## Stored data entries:
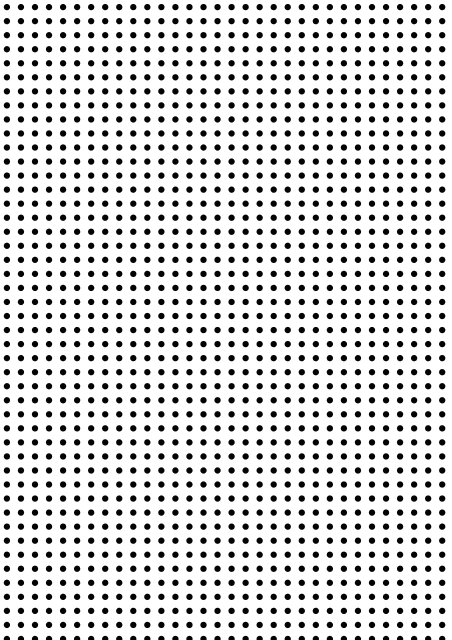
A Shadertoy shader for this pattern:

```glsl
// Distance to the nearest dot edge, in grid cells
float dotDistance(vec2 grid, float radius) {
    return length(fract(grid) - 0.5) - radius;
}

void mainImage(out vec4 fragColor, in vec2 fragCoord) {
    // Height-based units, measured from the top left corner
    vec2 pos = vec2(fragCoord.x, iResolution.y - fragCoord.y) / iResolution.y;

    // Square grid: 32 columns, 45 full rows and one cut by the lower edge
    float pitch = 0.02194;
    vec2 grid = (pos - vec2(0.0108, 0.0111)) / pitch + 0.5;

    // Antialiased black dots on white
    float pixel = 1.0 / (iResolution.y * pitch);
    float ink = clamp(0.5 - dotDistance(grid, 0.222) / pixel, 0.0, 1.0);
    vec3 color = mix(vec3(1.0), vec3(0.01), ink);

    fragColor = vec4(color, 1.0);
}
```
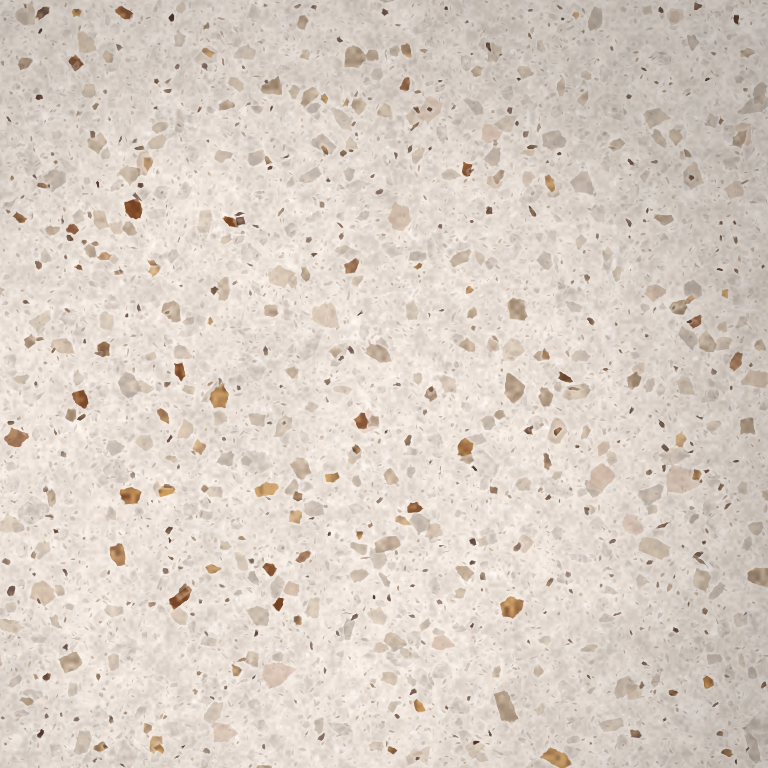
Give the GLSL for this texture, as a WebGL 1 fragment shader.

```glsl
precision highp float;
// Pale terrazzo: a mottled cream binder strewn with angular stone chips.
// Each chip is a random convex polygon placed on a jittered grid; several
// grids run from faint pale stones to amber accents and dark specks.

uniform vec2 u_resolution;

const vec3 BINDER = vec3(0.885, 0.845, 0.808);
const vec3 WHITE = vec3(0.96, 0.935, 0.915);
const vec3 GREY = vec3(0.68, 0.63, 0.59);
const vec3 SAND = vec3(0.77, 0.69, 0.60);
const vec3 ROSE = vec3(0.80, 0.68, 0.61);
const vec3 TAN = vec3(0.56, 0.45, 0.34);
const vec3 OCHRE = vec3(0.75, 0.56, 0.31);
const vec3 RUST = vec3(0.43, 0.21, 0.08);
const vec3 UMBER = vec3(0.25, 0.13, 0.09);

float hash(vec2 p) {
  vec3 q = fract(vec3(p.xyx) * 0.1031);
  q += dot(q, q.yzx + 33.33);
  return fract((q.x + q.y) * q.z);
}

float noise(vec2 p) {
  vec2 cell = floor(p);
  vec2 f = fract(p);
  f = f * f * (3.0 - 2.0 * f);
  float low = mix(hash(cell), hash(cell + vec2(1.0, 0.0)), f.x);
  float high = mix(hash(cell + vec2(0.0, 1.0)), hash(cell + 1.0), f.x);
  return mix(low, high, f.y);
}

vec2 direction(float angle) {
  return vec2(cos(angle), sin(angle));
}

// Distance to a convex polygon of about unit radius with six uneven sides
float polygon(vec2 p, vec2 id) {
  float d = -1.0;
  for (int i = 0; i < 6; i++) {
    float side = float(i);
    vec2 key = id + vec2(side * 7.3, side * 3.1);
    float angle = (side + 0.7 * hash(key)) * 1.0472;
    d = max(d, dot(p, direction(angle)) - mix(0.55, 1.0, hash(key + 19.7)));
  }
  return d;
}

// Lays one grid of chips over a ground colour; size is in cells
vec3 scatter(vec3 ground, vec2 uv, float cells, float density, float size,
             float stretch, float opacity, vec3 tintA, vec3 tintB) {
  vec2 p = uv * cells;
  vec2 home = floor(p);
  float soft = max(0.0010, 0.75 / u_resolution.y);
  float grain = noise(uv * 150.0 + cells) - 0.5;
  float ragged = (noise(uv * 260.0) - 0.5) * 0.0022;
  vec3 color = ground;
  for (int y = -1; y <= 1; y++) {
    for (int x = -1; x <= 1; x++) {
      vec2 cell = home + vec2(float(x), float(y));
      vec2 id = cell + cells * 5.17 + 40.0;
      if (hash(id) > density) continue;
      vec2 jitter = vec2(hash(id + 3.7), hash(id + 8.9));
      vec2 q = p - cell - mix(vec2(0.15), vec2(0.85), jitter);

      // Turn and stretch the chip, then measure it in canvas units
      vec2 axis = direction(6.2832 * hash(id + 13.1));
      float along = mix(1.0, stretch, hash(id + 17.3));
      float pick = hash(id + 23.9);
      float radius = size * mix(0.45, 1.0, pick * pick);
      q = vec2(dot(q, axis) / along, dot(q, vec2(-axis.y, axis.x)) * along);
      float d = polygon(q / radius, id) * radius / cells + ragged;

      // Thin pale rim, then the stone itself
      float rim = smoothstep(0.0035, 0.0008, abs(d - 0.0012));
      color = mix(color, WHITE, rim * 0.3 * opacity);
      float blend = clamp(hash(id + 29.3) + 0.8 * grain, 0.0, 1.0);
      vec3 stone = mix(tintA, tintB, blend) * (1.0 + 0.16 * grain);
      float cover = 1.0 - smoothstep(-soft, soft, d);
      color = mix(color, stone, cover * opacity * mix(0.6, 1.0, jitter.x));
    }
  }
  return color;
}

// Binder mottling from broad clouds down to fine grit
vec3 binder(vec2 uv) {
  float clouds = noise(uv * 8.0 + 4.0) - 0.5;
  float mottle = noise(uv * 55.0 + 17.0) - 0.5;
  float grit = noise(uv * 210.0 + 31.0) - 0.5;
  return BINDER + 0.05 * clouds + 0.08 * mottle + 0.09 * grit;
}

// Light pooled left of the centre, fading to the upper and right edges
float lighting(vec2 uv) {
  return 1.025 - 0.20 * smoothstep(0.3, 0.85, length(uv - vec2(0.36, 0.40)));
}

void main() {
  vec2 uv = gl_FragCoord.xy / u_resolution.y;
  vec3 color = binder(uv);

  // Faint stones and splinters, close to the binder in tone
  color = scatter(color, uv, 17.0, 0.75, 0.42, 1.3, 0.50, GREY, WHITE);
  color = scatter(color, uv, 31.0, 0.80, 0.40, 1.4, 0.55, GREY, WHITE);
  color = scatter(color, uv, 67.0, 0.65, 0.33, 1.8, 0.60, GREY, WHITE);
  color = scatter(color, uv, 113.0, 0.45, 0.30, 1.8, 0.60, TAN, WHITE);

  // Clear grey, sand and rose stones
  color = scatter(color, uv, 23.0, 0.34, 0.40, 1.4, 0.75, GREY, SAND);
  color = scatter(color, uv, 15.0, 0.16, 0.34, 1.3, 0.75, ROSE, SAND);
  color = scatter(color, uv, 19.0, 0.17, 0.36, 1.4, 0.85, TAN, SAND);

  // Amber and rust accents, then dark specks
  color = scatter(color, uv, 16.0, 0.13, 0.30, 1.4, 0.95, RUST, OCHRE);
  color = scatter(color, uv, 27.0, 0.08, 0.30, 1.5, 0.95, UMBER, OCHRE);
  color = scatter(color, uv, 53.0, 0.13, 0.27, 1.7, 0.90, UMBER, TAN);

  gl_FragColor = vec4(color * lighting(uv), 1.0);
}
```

## Goal of the exercise:
Could you print all of the entries exactly, skipping the images?

## Final answer:
A Shadertoy shader for this pattern:

```glsl
// Distance to the nearest dot edge, in grid cells
float dotDistance(vec2 grid, float radius) {
    return length(fract(grid) - 0.5) - radius;
}

void mainImage(out vec4 fragColor, in vec2 fragCoord) {
    // Height-based units, measured from the top left corner
    vec2 pos = vec2(fragCoord.x, iResolution.y - fragCoord.y) / iResolution.y;

    // Square grid: 32 columns, 45 full rows and one cut by the lower edge
    float pitch = 0.02194;
    vec2 grid = (pos - vec2(0.0108, 0.0111)) / pitch + 0.5;

    // Antialiased black dots on white
    float pixel = 1.0 / (iResolution.y * pitch);
    float ink = clamp(0.5 - dotDistance(grid, 0.222) / pixel, 0.0, 1.0);
    vec3 color = mix(vec3(1.0), vec3(0.01), ink);

    fragColor = vec4(color, 1.0);
}
```
Give the GLSL for this texture, as a WebGL 1 fragment shader.

```glsl
precision highp float;
// Pale terrazzo: a mottled cream binder strewn with angular stone chips.
// Each chip is a random convex polygon placed on a jittered grid; several
// grids run from faint pale stones to amber accents and dark specks.

uniform vec2 u_resolution;

const vec3 BINDER = vec3(0.885, 0.845, 0.808);
const vec3 WHITE = vec3(0.96, 0.935, 0.915);
const vec3 GREY = vec3(0.68, 0.63, 0.59);
const vec3 SAND = vec3(0.77, 0.69, 0.60);
const vec3 ROSE = vec3(0.80, 0.68, 0.61);
const vec3 TAN = vec3(0.56, 0.45, 0.34);
const vec3 OCHRE = vec3(0.75, 0.56, 0.31);
const vec3 RUST = vec3(0.43, 0.21, 0.08);
const vec3 UMBER = vec3(0.25, 0.13, 0.09);

float hash(vec2 p) {
  vec3 q = fract(vec3(p.xyx) * 0.1031);
  q += dot(q, q.yzx + 33.33);
  return fract((q.x + q.y) * q.z);
}

float noise(vec2 p) {
  vec2 cell = floor(p);
  vec2 f = fract(p);
  f = f * f * (3.0 - 2.0 * f);
  float low = mix(hash(cell), hash(cell + vec2(1.0, 0.0)), f.x);
  float high = mix(hash(cell + vec2(0.0, 1.0)), hash(cell + 1.0), f.x);
  return mix(low, high, f.y);
}

vec2 direction(float angle) {
  return vec2(cos(angle), sin(angle));
}

// Distance to a convex polygon of about unit radius with six uneven sides
float polygon(vec2 p, vec2 id) {
  float d = -1.0;
  for (int i = 0; i < 6; i++) {
    float side = float(i);
    vec2 key = id + vec2(side * 7.3, side * 3.1);
    float angle = (side + 0.7 * hash(key)) * 1.0472;
    d = max(d, dot(p, direction(angle)) - mix(0.55, 1.0, hash(key + 19.7)));
  }
  return d;
}

// Lays one grid of chips over a ground colour; size is in cells
vec3 scatter(vec3 ground, vec2 uv, float cells, float density, float size,
             float stretch, float opacity, vec3 tintA, vec3 tintB) {
  vec2 p = uv * cells;
  vec2 home = floor(p);
  float soft = max(0.0010, 0.75 / u_resolution.y);
  float grain = noise(uv * 150.0 + cells) - 0.5;
  float ragged = (noise(uv * 260.0) - 0.5) * 0.0022;
  vec3 color = ground;
  for (int y = -1; y <= 1; y++) {
    for (int x = -1; x <= 1; x++) {
      vec2 cell = home + vec2(float(x), float(y));
      vec2 id = cell + cells * 5.17 + 40.0;
      if (hash(id) > density) continue;
      vec2 jitter = vec2(hash(id + 3.7), hash(id + 8.9));
      vec2 q = p - cell - mix(vec2(0.15), vec2(0.85), jitter);

      // Turn and stretch the chip, then measure it in canvas units
      vec2 axis = direction(6.2832 * hash(id + 13.1));
      float along = mix(1.0, stretch, hash(id + 17.3));
      float pick = hash(id + 23.9);
      float radius = size * mix(0.45, 1.0, pick * pick);
      q = vec2(dot(q, axis) / along, dot(q, vec2(-axis.y, axis.x)) * along);
      float d = polygon(q / radius, id) * radius / cells + ragged;

      // Thin pale rim, then the stone itself
      float rim = smoothstep(0.0035, 0.0008, abs(d - 0.0012));
      color = mix(color, WHITE, rim * 0.3 * opacity);
      float blend = clamp(hash(id + 29.3) + 0.8 * grain, 0.0, 1.0);
      vec3 stone = mix(tintA, tintB, blend) * (1.0 + 0.16 * grain);
      float cover = 1.0 - smoothstep(-soft, soft, d);
      color = mix(color, stone, cover * opacity * mix(0.6, 1.0, jitter.x));
    }
  }
  return color;
}

// Binder mottling from broad clouds down to fine grit
vec3 binder(vec2 uv) {
  float clouds = noise(uv * 8.0 + 4.0) - 0.5;
  float mottle = noise(uv * 55.0 + 17.0) - 0.5;
  float grit = noise(uv * 210.0 + 31.0) - 0.5;
  return BINDER + 0.05 * clouds + 0.08 * mottle + 0.09 * grit;
}

// Light pooled left of the centre, fading to the upper and right edges
float lighting(vec2 uv) {
  return 1.025 - 0.20 * smoothstep(0.3, 0.85, length(uv - vec2(0.36, 0.40)));
}

void main() {
  vec2 uv = gl_FragCoord.xy / u_resolution.y;
  vec3 color = binder(uv);

  // Faint stones and splinters, close to the binder in tone
  color = scatter(color, uv, 17.0, 0.75, 0.42, 1.3, 0.50, GREY, WHITE);
  color = scatter(color, uv, 31.0, 0.80, 0.40, 1.4, 0.55, GREY, WHITE);
  color = scatter(color, uv, 67.0, 0.65, 0.33, 1.8, 0.60, GREY, WHITE);
  color = scatter(color, uv, 113.0, 0.45, 0.30, 1.8, 0.60, TAN, WHITE);

  // Clear grey, sand and rose stones
  color = scatter(color, uv, 23.0, 0.34, 0.40, 1.4, 0.75, GREY, SAND);
  color = scatter(color, uv, 15.0, 0.16, 0.34, 1.3, 0.75, ROSE, SAND);
  color = scatter(color, uv, 19.0, 0.17, 0.36, 1.4, 0.85, TAN, SAND);

  // Amber and rust accents, then dark specks
  color = scatter(color, uv, 16.0, 0.13, 0.30, 1.4, 0.95, RUST, OCHRE);
  color = scatter(color, uv, 27.0, 0.08, 0.30, 1.5, 0.95, UMBER, OCHRE);
  color = scatter(color, uv, 53.0, 0.13, 0.27, 1.7, 0.90, UMBER, TAN);

  gl_FragColor = vec4(color * lighting(uv), 1.0);
}
```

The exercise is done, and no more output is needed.